Rapid and accurate diagnosis is necessary for the management of schistosomiasis in endemic areas.
To assess the burden of urogenital schistosomiasis and the diagnostic efficiency of morbidity indicators of the disease in an endemic rural community of Nigeria.
A cross-sectional school-based study was conducted. Urine samples of 487 pupils were screened microscopically for S. haematobium
and tested for haematuria and proteinuria using chemical reagent strips.

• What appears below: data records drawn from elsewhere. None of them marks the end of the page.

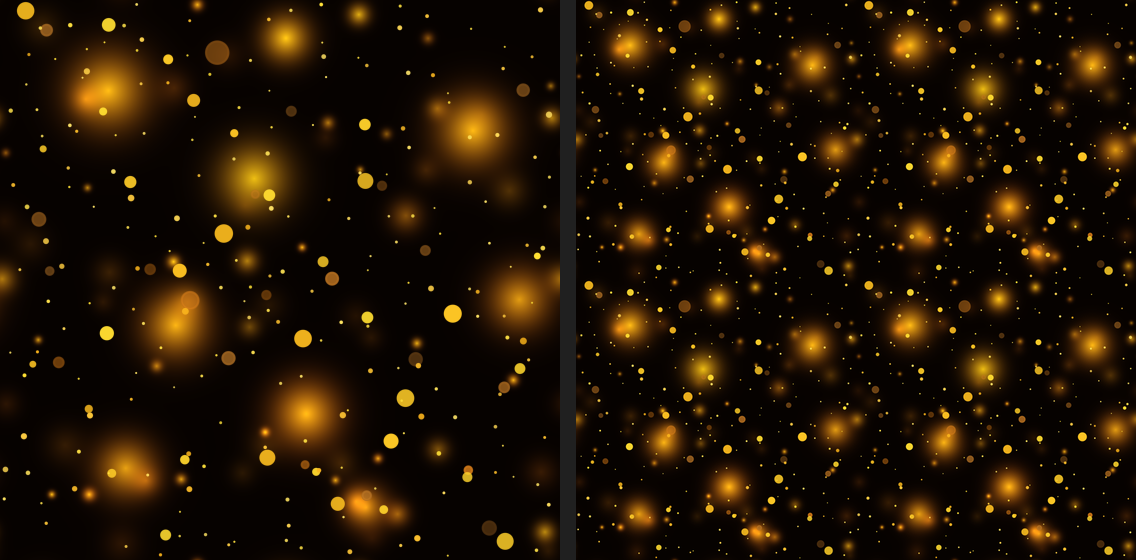
Left: one tile. Right: repeated 2 by 2.
Give the GLSL for this background, as a Shadertoy shader.

```glsl
// Tileable golden bokeh: soft glows, translucent discs and tiny sparks on near-black.

const vec3 NIGHT       = vec3(0.024, 0.007, 0.001);
const vec3 AMBER       = vec3(0.80, 0.45, 0.07);
const vec3 BRONZE      = vec3(0.66, 0.42, 0.14);
const vec3 GOLD        = vec3(0.98, 0.70, 0.10);
const vec3 LEMON       = vec3(1.00, 0.88, 0.20);
const vec3 PALE        = vec3(1.00, 0.90, 0.42);
const vec2 SPREAD      = vec2(0.7549, 0.5698); // low-discrepancy step
const float JITTER     = 0.22;                 // irregularity of the glow positions
const float RIM_WIDTH  = 0.0025;
const float RIM_GAIN   = 0.10;

vec4 hash4(vec2 cell, float seed) {
    float phase = dot(cell, vec2(127.1, 311.7)) + seed * 74.7;
    return fract(sin(phase + vec4(0.0, 1.7, 3.1, 5.3)) * 43758.5453);
}

// Shortest offset on the repeating canvas
vec2 wrapDelta(vec2 p, vec2 center) {
    return fract(p - center + 0.5) - 0.5;
}

// Brown at the fringe, orange to yellow toward the core
vec3 glowColor(float energy, float heat) {
    float green = mix(0.44, 0.58, heat) * energy + 0.27 * energy * energy;
    return vec3(energy, green, 0.08 * energy);
}

// Sum of blurred lights; sizes and powers are (min, max)
vec3 glowLayer(vec2 p, int count, float seed, vec2 sizes, vec2 powers) {
    vec3 light = vec3(0.0);
    for (int i = 0; i < count; i++) {
        vec4 h = hash4(vec2(float(i), seed), seed);
        vec2 center = float(i) * SPREAD + seed * 0.37 + (h.xy - 0.5) * JITTER;
        float d = length(wrapDelta(p, center)) / mix(sizes.x, sizes.y, h.z);
        float profile = 0.62 * exp(-d * d) + 0.38 * exp(-2.2 * d);
        light += glowColor(profile * mix(powers.x, powers.y, h.w), fract(h.x * 7.0 + h.w));
    }
    return light;
}

// One disc per occupied cell, kept inside its cell: (signed distance, tone, opacity)
vec3 discLayer(vec2 p, float cells, float seed, float density, vec2 radii) {
    vec2 id = floor(p * cells);
    vec4 h = hash4(id, seed);
    vec4 look = hash4(id, seed + 9.0);
    float radius = mix(radii.x, radii.y, h.z * h.z);
    float margin = (radius + 0.003) * cells;
    vec2 center = (id + mix(vec2(margin), vec2(1.0 - margin), h.xy)) / cells;
    float present = step(h.w, density);
    return vec3(length(p - center) - radius, look.x, present * look.y);
}

float coverage(float dist, float edge) {
    return 1.0 - smoothstep(-edge, edge, dist);
}

// Flat, translucent disc with a faint bright rim
vec3 addBokeh(vec3 col, vec3 disc, float edge) {
    float opacity = disc.z > 0.0 ? mix(0.35, 0.95, disc.z) : 0.0;
    float rim = 1.0 - smoothstep(0.0, RIM_WIDTH, abs(disc.x + RIM_WIDTH));
    vec3 tint = mix(BRONZE, AMBER, disc.y) * (1.0 + RIM_GAIN * rim);
    return mix(col, tint, coverage(disc.x, edge) * opacity);
}

// Nearly opaque bright disc
vec3 addSpark(vec3 col, vec3 disc, vec3 warm, vec3 bright, float edge) {
    float opacity = disc.z > 0.0 ? mix(0.82, 1.0, disc.z) : 0.0;
    return mix(col, mix(warm, bright, disc.y), coverage(disc.x, edge) * opacity);
}

void mainImage(out vec4 fragColor, in vec2 fragCoord) {
    vec2 p = fract(fragCoord / iResolution.xy);
    float edge = max(0.0008, 0.75 / iResolution.y);

    // Blurred lights, from large suns to faint smudges
    vec3 col = NIGHT;
    col += glowLayer(p, 9, 1.0, vec2(0.038, 0.070), vec2(0.82, 1.05));
    col += glowLayer(p, 14, 2.0, vec2(0.016, 0.032), vec2(0.40, 0.90));
    col += glowLayer(p, 24, 3.0, vec2(0.018, 0.036), vec2(0.10, 0.28));
    col += glowLayer(p, 20, 4.0, vec2(0.006, 0.012), vec2(0.50, 1.05));
    col = min(col, vec3(1.0, 0.90, 0.12));

    // Translucent discs
    col = addBokeh(col, discLayer(p, 7.0, 5.0, 0.42, vec2(0.008, 0.022)), edge);

    // Bright discs and fine sparks
    col = addSpark(col, discLayer(p, 8.0, 6.0, 0.50, vec2(0.006, 0.017)), GOLD, LEMON, edge);
    col = addSpark(col, discLayer(p, 11.0, 7.0, 0.60, vec2(0.0025, 0.0060)), GOLD, PALE, edge);
    col = addSpark(col, discLayer(p, 17.0, 8.0, 0.42, vec2(0.0016, 0.0042)), LEMON, PALE, edge);

    fragColor = vec4(col, 1.0);
}
```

The prevalence and intensity of infection were 57.1% and 45.0 eggs/10 mL urine respectively. Prevalence of infection in male (54.1%) and female (60.3%) individuals showed no significant variation (P>0.05). However, prevalence of infection was age dependent with those in age groups 3-5 and 12-14 years having the least and highest prevalence of infection respectively (P<0.05). Microhaematuria and proteinuria varied significantly with ages of the pupils with least (14.0, 40.0%) and highest (60.0, 80.0%) prevalence recorded in age groups 3-5 and 15-19 years respectively (P<0.05). Proteinuria showed higher sensitivity (80.3%) compared to microhaematuria (73.3%).

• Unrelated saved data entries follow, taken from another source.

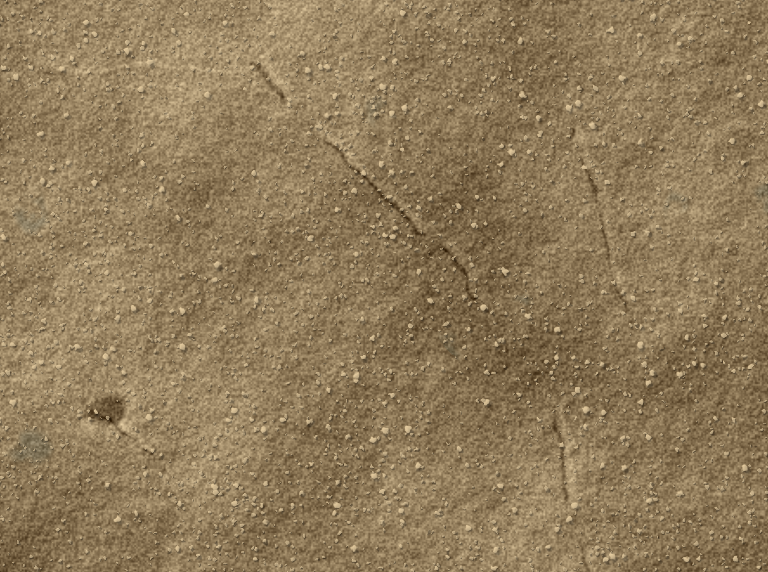
Give the GLSL for this texture, as a Shadertoy shader.

```glsl
const vec2 LIGHT = vec2(-0.6, 0.8);
const vec3 UMBER = vec3(0.38, 0.30, 0.19);
const vec3 CREAM = vec3(0.83, 0.74, 0.58);
const vec3 SLATE = vec3(0.43, 0.40, 0.31);

vec2 hash2(vec2 p) {
    vec3 q = fract(p.xyx * vec3(0.1031, 0.1030, 0.0973));
    q += dot(q, q.yzx + 33.33);
    return fract((q.xx + q.yz) * q.zy);
}

float noise(vec2 p) {
    vec2 i = floor(p), f = fract(p);
    f = f * f * (3.0 - 2.0 * f);
    float low = mix(hash2(i).x, hash2(i + vec2(1, 0)).x, f.x);
    float high = mix(hash2(i + vec2(0, 1)).x, hash2(i + vec2(1, 1)).x, f.x);
    return mix(low, high, f.y);
}

float fbm(vec2 p) {
    float sum = 0.0, amp = 0.5;
    for (int i = 0; i < 5; i++) {
        sum += amp * noise(p);
        p = mat2(1.6, 1.2, -1.2, 1.6) * p + 7.3;
        amp *= 0.5;
    }
    return sum;
}

vec2 warp(vec2 p, float scale, float amount) {
    return p + amount * (vec2(noise(p * scale), noise(p * scale + 41.7)) - 0.5);
}

// Slope of the noise surface towards the light
float relief(vec2 p, float scale, float reach) {
    return fbm(p * scale) - fbm(p * scale + LIGHT * reach);
}

float disc(vec2 d, float radius, float softness) {
    return 1.0 - smoothstep(radius * (1.0 - softness), radius, length(d));
}

// x: lit body of the crumbs, y: their cast shadow, z: brightness
vec3 crumbs(vec2 p, float scale, float density) {
    p *= scale;
    vec2 cell = floor(p);
    vec3 result = vec3(0);
    for (int j = -1; j <= 1; j++)
    for (int i = -1; i <= 1; i++) {
        vec2 id = cell + vec2(i, j);
        vec2 kind = hash2(id + 71.3);
        if (kind.x > density) continue;
        vec2 d = p - id - 0.2 - 0.6 * hash2(id);
        float r = mix(0.22, 0.46, kind.y * kind.y);
        float body = disc(d, r, 0.5);
        if (body > result.x) {
            result.x = body;
            result.z = 0.78 + 0.13 * dot(d, LIGHT) / r + 0.08 * kind.y;
        }
        result.y = max(result.y, disc(d + LIGHT * r * 0.8, r * 1.25, 0.7));
    }
    return result;
}

// Bare flakes of stone, likelier where the ground is broken
float flakes(vec2 p, float scale, float density) {
    p *= scale;
    vec2 cell = floor(p);
    float cover = 0.0;
    for (int j = -1; j <= 1; j++)
    for (int i = -1; i <= 1; i++) {
        vec2 id = cell + vec2(i, j);
        vec2 kind = hash2(id + 19.1);
        if (kind.x > density) continue;
        vec2 d = p - id - 0.2 - 0.6 * hash2(id + 5.0);
        cover = max(cover, disc(d, mix(0.18, 0.38, kind.y), 0.5));
    }
    return cover;
}

float segment(vec2 p, vec2 a, vec2 b) {
    vec2 ab = b - a;
    return length(p - a - ab * clamp(dot(p - a, ab) / dot(ab, ab), 0.0, 1.0));
}

// Dark groove with a pale lip on its far side
float crack(vec2 p, vec2 a, vec2 b, float width) {
    float groove = 1.0 - smoothstep(0.0, width, segment(p, a, b));
    float lip = 1.0 - smoothstep(0.0, width * 2.0, segment(p + vec2(-2.2, -0.6) * width, a, b));
    float gaps = smoothstep(0.25, 0.6, noise(p * 19.0));
    return gaps * (0.09 * lip - 0.17 * groove);
}

void mainImage(out vec4 fragColor, in vec2 fragCoord) {
    vec2 p = fragCoord / iResolution.y;
    vec2 bent = warp(warp(p, 9.0, 0.035), 45.0, 0.012);

    // Broad ground shading and sand grain
    float broken = 1.0 - smoothstep(0.03, 0.22, segment(bent, vec2(0.6, 0.82), vec2(0.9, 0.45)));
    float tone = 0.59 + 0.26 * (fbm(p * 3.2 + 4.0) - 0.48) - 0.045 * broken;
    tone += 0.20 * relief(p, 7.0, 0.35) + 0.17 * relief(p, 45.0, 0.6);
    tone += 0.13 * (noise(p * 170.0) - noise(p * 170.0 + LIGHT * 0.7));
    tone += 0.20 * (noise(p * 330.0) - 0.5);
    tone -= 0.05 * smoothstep(0.45, 0.85, length(p - vec2(0.67, 0.5)));

    // Cracks and a pale vein
    tone += crack(bent, vec2(0.45, 0.89), vec2(0.83, 0.49), 0.006);
    tone += crack(bent, vec2(1.0, 0.78), vec2(1.09, 0.46), 0.006);
    tone += crack(bent, vec2(0.96, 0.29), vec2(1.02, 0.0), 0.006);
    tone += crack(bent, vec2(0.12, 0.34), vec2(0.29, 0.17), 0.005);
    tone += 0.09 * (1.0 - smoothstep(0.0, 0.008, segment(bent, vec2(0.08, 0.89), vec2(0.44, 0.88))));

    // Hollow with a lit far rim
    vec2 hollow = (bent - vec2(0.19, 0.29)) * vec2(0.85, 1.15);
    tone += 0.07 * disc(hollow - LIGHT * -0.012, 0.055, 0.5);
    tone -= 0.30 * disc(hollow, 0.037, 0.45);

    // Stone flakes
    float stone = flakes(bent, 7.0, mix(0.13, 0.5, broken));
    stone *= smoothstep(0.3, 0.55, fbm(p * 22.0));
    vec3 color = mix(UMBER, CREAM, (tone - UMBER.r) / (CREAM.r - UMBER.r));
    color = mix(color, SLATE + 0.8 * (tone - 0.54), 0.65 * stone);

    // Scattered crumbs, fine then coarse
    vec2 rough = warp(p, 230.0, 0.0045);
    float spread = smoothstep(0.25, 0.7, fbm(p * 5.0 + 11.0));
    vec3 fine = crumbs(rough, 105.0, 0.08 + 0.20 * spread);
    vec3 coarse = crumbs(rough, 62.0, 0.03 + 0.13 * spread);
    color *= 1.0 - 0.30 * max(fine.y, coarse.y);
    color = mix(color, CREAM * fine.z * 1.12, 0.8 * fine.x);
    color = mix(color, CREAM * coarse.z * 1.2, 0.9 * coarse.x);

    fragColor = vec4(clamp(color, 0.0, 1.0), 1.0);
}
```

Schistosomiasis is highly endemic in the study area and the use of microhaematuria and proteinuria for mapping the infected population prior treatment could be adopted.